CHICAGO—It turns out that including a treadmill workstation in a reading room is a bad idea. Eliot L. Siegel, MD, shared that tip and others for creating a more comfortable work environment for radiologists during a Nov. 26 presentation at the annual meeting of the Radiological Society of North America (RSNA).
Siegel, of the University of Maryland Medical Center in Baltimore, shared with session participants the trial and error process involved in the design of his facility’s Radiology Reading Room of the Future project, which focused on perfecting ergonomics. Lighting, noise control and room design all play an important role and can cause problems if misaligned, he said.
For example, if the brightness of a monitor doesn’t match the ambient light in a room, it can decrease reader accuracy, increase fatigue and lengthen interpretation time, said Siegel.
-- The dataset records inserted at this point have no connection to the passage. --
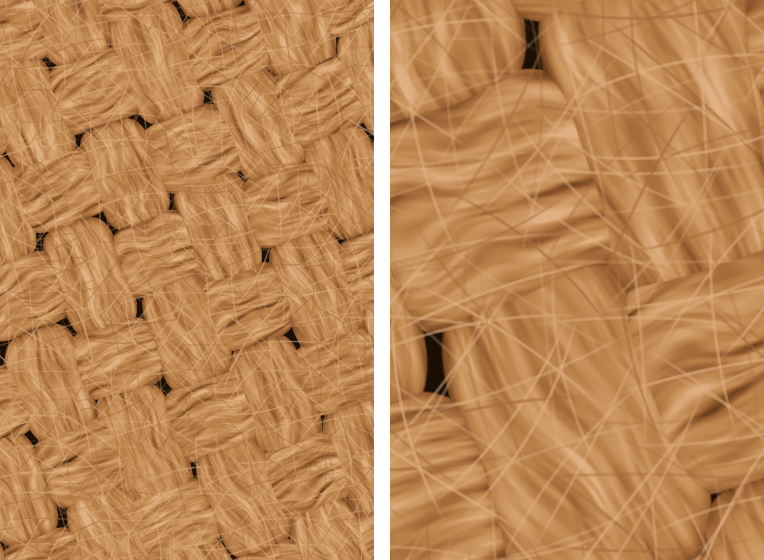
Left: the whole. Right: its middle third, enlarged.
Write a WebGL 1 fragment shader that draws this texture.

```glsl
precision highp float;
// Coarse jute sacking: a tilted plain weave of broad, hairy yarns.
// Each crossing is a rounded pad of strands; the highest pad wins, pads leave
// dark holes at their corners, and loose hairs are scattered on top.
uniform vec2 u_resolution;

const vec2 ORIGIN = vec2(0.276, 0.551);      // centre of one weft pad
const vec2 CELL = vec2(0.124, 0.1557);       // spacing along weft and warp
const float TILT = 0.34;                     // weave angle in radians
const vec2 WEFT_HALF = vec2(0.081, 0.067);   // pad half length, half width
const vec2 WARP_HALF = vec2(0.102, 0.065);
const float JITTER = 0.055;                  // pad displacement, in cells
const float WOBBLE = 0.010;                  // slow distortion of the cloth
const float HAIR_WIDTH = 0.0008;
const int HAIR_LAYERS = 9;

const vec3 HOLE = vec3(0.10, 0.055, 0.02);
const vec3 SHADOW = vec3(0.29, 0.17, 0.06);
const vec3 UMBER = vec3(0.52, 0.32, 0.16);
const vec3 BROWN = vec3(0.65, 0.42, 0.23);
const vec3 JUTE = vec3(0.73, 0.51, 0.29);
const vec3 STRAW = vec3(0.79, 0.58, 0.37);
const vec3 PALE = vec3(0.87, 0.69, 0.51);

float hash(vec2 p) {
  vec3 q = fract(vec3(p.xyx) * 0.1031);
  q += dot(q, q.yzx + 33.33);
  return fract((q.x + q.y) * q.z);
}

float noise(vec2 p) {
  vec2 i = floor(p), f = fract(p);
  f = f * f * (3.0 - 2.0 * f);
  return mix(mix(hash(i), hash(i + vec2(1.0, 0.0)), f.x),
             mix(hash(i + vec2(0.0, 1.0)), hash(i + 1.0), f.x), f.y);
}

vec2 turn(vec2 p, float a) {
  float c = cos(a), s = sin(a);
  return vec2(c * p.x + s * p.y, c * p.y - s * p.x);
}

// Brightness of the strands in a pad; c.x runs along them, c.y across, -1..1.
float strandTone(vec2 c, float seed, float weft) {
  vec2 shift = vec2(seed * 57.0, seed * 91.0);
  float lean = mix(0.12, -0.16, weft) + 0.3 * (seed - 0.5);
  float bend = noise(c * vec2(1.6, 1.3) + shift) - 0.5;
  float y = c.y * (1.0 + 0.22 * c.x * c.x) + lean * c.x + 0.35 * bend;

  // Grooves between strands and a pale crest on some of them
  float lane = y * mix(1.9, 2.5, weft) + seed * 7.0;
  float crest = abs(fract(lane) - 0.5);
  float depth = noise(vec2(c.x * 1.8, floor(lane + 0.5) * 5.3) + shift);
  float groove = smoothstep(0.24, 0.5, crest) * smoothstep(0.15, 0.9, depth);
  float shine = noise(vec2(c.x * 1.7, floor(lane) * 7.7) + shift + 20.0);
  shine = smoothstep(0.4, 0.85, shine) * (1.0 - smoothstep(0.05, 0.33, crest));

  // Fine fibres: two sets that cross at a small angle
  float fibre = noise(vec2(c.x * 2.6, y * 9.0) + shift) - 0.5;
  float fuzz = noise(vec2(c.x * 4.5, (y + 0.2 * c.x) * 19.0) + shift + 40.0) - 0.5;
  float patches = noise(c * 2.2 + shift + 60.0) - 0.5;
  return 0.70 + 0.27 * fibre + 0.27 * fuzz + 0.14 * patches
       + 0.20 * shine - mix(0.20, 0.33, weft) * groove;
}

// Tone of the woven cloth, 0 in the holes to 1 on pale strands.
float weaveTone(vec2 p) {
  vec2 wobble = vec2(noise(p * 7.0), noise(p * 7.0 + 31.0)) - 0.5;
  vec2 grid = turn(p - ORIGIN + WOBBLE * wobble, TILT) / CELL;
  vec2 base = floor(grid + 0.5);
  float tone = 0.0, top = -0.12;
  for (int j = -1; j <= 1; j++) {
    for (int i = -1; i <= 1; i++) {
      vec2 id = base + vec2(float(i), float(j));
      float seed = hash(id + 103.0);
      float weft = 1.0 - mod(id.x + id.y, 2.0);
      vec2 offset = vec2(seed, hash(id + 211.0)) - 0.5;
      vec2 d = (grid - id - 2.0 * JITTER * offset) * CELL;
      vec2 c = weft > 0.5 ? d / WEFT_HALF : d.yx / WARP_HALF;
      c *= 0.97 + 0.08 * hash(id + 307.0);
      c.y += 0.10 * (noise(vec2(c.x * 2.0, seed * 80.0)) - 0.5);
      vec2 c2 = c * c;
      float height = 1.0 - dot(c2, c2);
      float edge = smoothstep(-0.25, 0.55, height);
      float pad = strandTone(c, seed, weft) * mix(0.42, 1.0, edge);
      tone = mix(tone, pad, smoothstep(-0.06, 0.06, height - top));
      top = max(top, height);
    }
  }
  return tone;
}

vec3 juteColour(float t) {
  vec3 col = mix(HOLE, SHADOW, smoothstep(0.0, 0.16, t));
  col = mix(col, UMBER, smoothstep(0.14, 0.34, t));
  col = mix(col, BROWN, smoothstep(0.32, 0.50, t));
  col = mix(col, JUTE, smoothstep(0.48, 0.65, t));
  col = mix(col, STRAW, smoothstep(0.63, 0.80, t));
  return mix(col, PALE, smoothstep(0.78, 1.0, t));
}

void main() {
  vec2 p = gl_FragCoord.xy / u_resolution.y;
  float pixel = 1.0 / u_resolution.y;
  vec3 col = juteColour(weaveTone(p));

  // Loose curved hairs, one per long cell in each turned layer
  for (int k = 0; k < HAIR_LAYERS; k++) {
    float layer = float(k);
    vec2 q = turn(p, layer * 2.4) / vec2(0.15, 0.045) + layer * 13.7 + 50.0;
    vec2 id = floor(q), f = fract(q) - 0.5;
    float r = hash(id + layer * 17.0), curl = hash(id + 71.0) - 0.5;
    float path = 0.4 * (r - 0.5) + curl * (2.4 * f.x * f.x - 0.3) + 0.25 * curl * f.x;
    float d = abs(f.y - path) * 0.045;
    float hair = 1.0 - smoothstep(HAIR_WIDTH - 0.5 * pixel, HAIR_WIDTH + pixel, d);
    hair *= 1.0 - smoothstep(0.25, 0.5, abs(f.x));
    vec3 tint = mix(BROWN, PALE, step(0.35, hash(id + 137.0)));
    col = mix(col, tint, hair * (0.2 + 0.4 * r));
  }
  gl_FragColor = vec4(col, 1.0);
}
```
Distance from the monitor also matters, as the resting point of vergence—or where a person’s eyes naturally look in total darkness—is about 45 inches away when looking straight ahead, and closer when looking at a downward angle. “But how many of you are 4 feet away or 3 feet away from your monitors?” asked Siegel, who suggested moving monitors at least 25 inches away.
Even when placed correctly, looking at computer monitors for extended periods of time causes strain. Studies of video display terminal operators found that viewing monitors for more than four hours resulted in increasing near-sightedness throughout the day. Siegel said the human eye blinks about 22 times per minute in a resting state, but only seven times per minute when looking at a computer monitor, resulting in eyestrain and dry, itchy eyes. This can be partially combatted by following the 20/20/20 rule—every 20 minutes, look at something 20 feet away for 20 seconds.
Room temperature can affect productivity, and Siegel said his team was intrigued by personal temperature controls at workstations. While people are most comfortable at a temperature of 78 degrees F, productivity actually increases when temperatures are a few degrees cooler.
Perhaps the best money the team spent, according to Siegel, was the installation of a sound masking system that emitted a hum at the frequency of the human voice to minimize distracting noises. It also resulted in a slight increase in speech recognition accuracy.
When organizing the room space, Siegel said his team wanted workstations that offered privacy when appropriate, but access to others when needed, and kept the user from having to reach too far for what they needed. “What we really strongly recommend is having all of the systems that you use--whether it’s phone or speech recognition or the monitors—all within short reach of where you’re sitting and have as many functions as possible integrated into a single workstation.”
To help encourage activity while working, the team tried installing a treadmill at a workstation, but this was short-lived. “What we were finding is that radiologists who didn’t want to walk on the treadmill, when that was the only room that was available, were putting chairs on the treadmill,” said Siegel. “They started falling off the side of the treadmill. When that started happening, we decided that was a brilliant trust experiment, but we should take that out.”
Siegel warned that when investigating reading room improvements to beware of products labeled “ergonomic” that might not be, as there’s no governing body monitoring this designation. It may take extra research, but it shouldn’t deter a practice from trying to improve.
“When you go back to your environment…look at it afresh,” recommended Siegel. “Just have a critical eye. There are many really cool things you can do.”